When most people think of cyber attacks, they envision malware. Malware is often used in cyber attacks. If your computer is infected with a piece of malware, it may create a backdoor that provides a hacker with access to your computer and its data. There are other types of cyber attacks, however, that don’t use malware, including ping flood attacks. What is a ping flood attack exactly, and how does it work?
The Basics of a Ping Flood Attack
A ping flood attack is a type of cyber attack that involves spamming or flooding a victim with Internet Control Message Protocol (ICMP) packets. It’s also known as an ICMP denial-of-service (DDoS) attack. During a ping flood attack, the perpetrator will send an excessive number of ICMP packets to your network. Depending on the volume of these ICMP packets, it may overwhelm your network.
Ping flood attacks can cause the following problems:
- Slow internet connection
- Consumption of bandwidth
- Complete network outage
- Loss of network connection between two or more computers
How Ping Flood Attacks Work
Networks — as well as the devices on networks — communicate with each other by sending and receiving packets of data. An outside network may send your own network an ICMP echo request packet to ping it. Your network will have to process and respond to this packet with its own ICMP echo reply packet.
Under normal circumstances, your network should be able to handle ICMP echo request packets. Problems, however, can occur when an excessive number of ICMP echo request packets are sent to your network. A ping flood attack can overwhelm your network with these packets. For each ICMP echo request packet your network receives, it will have to generate and send back an ICMP reply packet.

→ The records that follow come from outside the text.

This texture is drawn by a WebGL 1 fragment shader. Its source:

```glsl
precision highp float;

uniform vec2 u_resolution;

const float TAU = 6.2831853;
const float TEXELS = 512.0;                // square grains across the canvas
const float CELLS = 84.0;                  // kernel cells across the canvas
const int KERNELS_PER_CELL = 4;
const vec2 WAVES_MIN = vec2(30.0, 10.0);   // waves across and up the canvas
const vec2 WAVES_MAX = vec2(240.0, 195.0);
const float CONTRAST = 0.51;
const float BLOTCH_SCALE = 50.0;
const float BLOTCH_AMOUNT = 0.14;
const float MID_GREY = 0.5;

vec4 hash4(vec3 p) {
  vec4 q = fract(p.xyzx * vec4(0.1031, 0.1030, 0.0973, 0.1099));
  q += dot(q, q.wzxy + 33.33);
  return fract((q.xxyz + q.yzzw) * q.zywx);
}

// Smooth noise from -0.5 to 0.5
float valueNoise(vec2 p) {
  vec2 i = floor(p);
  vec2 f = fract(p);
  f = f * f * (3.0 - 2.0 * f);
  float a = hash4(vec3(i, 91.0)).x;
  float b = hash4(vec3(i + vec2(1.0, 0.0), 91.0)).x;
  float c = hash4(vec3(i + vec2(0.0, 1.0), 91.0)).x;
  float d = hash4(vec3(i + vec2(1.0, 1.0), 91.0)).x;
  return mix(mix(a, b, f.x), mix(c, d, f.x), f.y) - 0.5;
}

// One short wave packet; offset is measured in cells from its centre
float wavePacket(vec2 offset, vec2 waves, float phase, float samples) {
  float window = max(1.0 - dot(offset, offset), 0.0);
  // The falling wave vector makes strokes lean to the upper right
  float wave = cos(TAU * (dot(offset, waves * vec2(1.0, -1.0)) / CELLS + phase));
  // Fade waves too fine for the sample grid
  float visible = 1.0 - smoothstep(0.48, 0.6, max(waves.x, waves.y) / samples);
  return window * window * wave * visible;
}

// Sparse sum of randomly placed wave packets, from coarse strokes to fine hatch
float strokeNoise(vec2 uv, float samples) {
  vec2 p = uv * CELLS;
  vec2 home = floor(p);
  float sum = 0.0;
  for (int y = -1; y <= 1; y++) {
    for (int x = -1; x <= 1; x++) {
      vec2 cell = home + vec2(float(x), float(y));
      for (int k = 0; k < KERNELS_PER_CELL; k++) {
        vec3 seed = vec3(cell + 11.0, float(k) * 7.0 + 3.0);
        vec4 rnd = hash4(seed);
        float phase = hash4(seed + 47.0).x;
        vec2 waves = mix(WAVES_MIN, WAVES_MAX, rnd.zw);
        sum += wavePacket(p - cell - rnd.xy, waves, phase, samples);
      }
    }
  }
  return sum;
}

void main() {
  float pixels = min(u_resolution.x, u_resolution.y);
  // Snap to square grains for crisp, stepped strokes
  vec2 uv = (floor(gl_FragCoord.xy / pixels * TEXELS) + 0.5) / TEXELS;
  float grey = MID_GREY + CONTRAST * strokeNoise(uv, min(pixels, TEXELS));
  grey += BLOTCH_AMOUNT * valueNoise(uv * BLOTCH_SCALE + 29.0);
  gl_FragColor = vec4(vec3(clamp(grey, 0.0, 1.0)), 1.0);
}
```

Tips to Protect Against Ping Flood Attacks
You can protect against ping flood attacks by using a firewall. A firewall is a digital shield that filters malicious or otherwise harmful traffic. Assuming you can configure it properly, it will automatically reject ICMP echo request packets during a ping flood attack.
Another safeguard to protect against ping flood attacks is Internal Protocol (IP) address concealment. For the perpetrator to carry out a ping flood attack against your network, he or she must know its IP address. Ping flood attacks target networks based on their IP address. By concealing your network’s IP address, you’ll be better protected against ping flood attacks.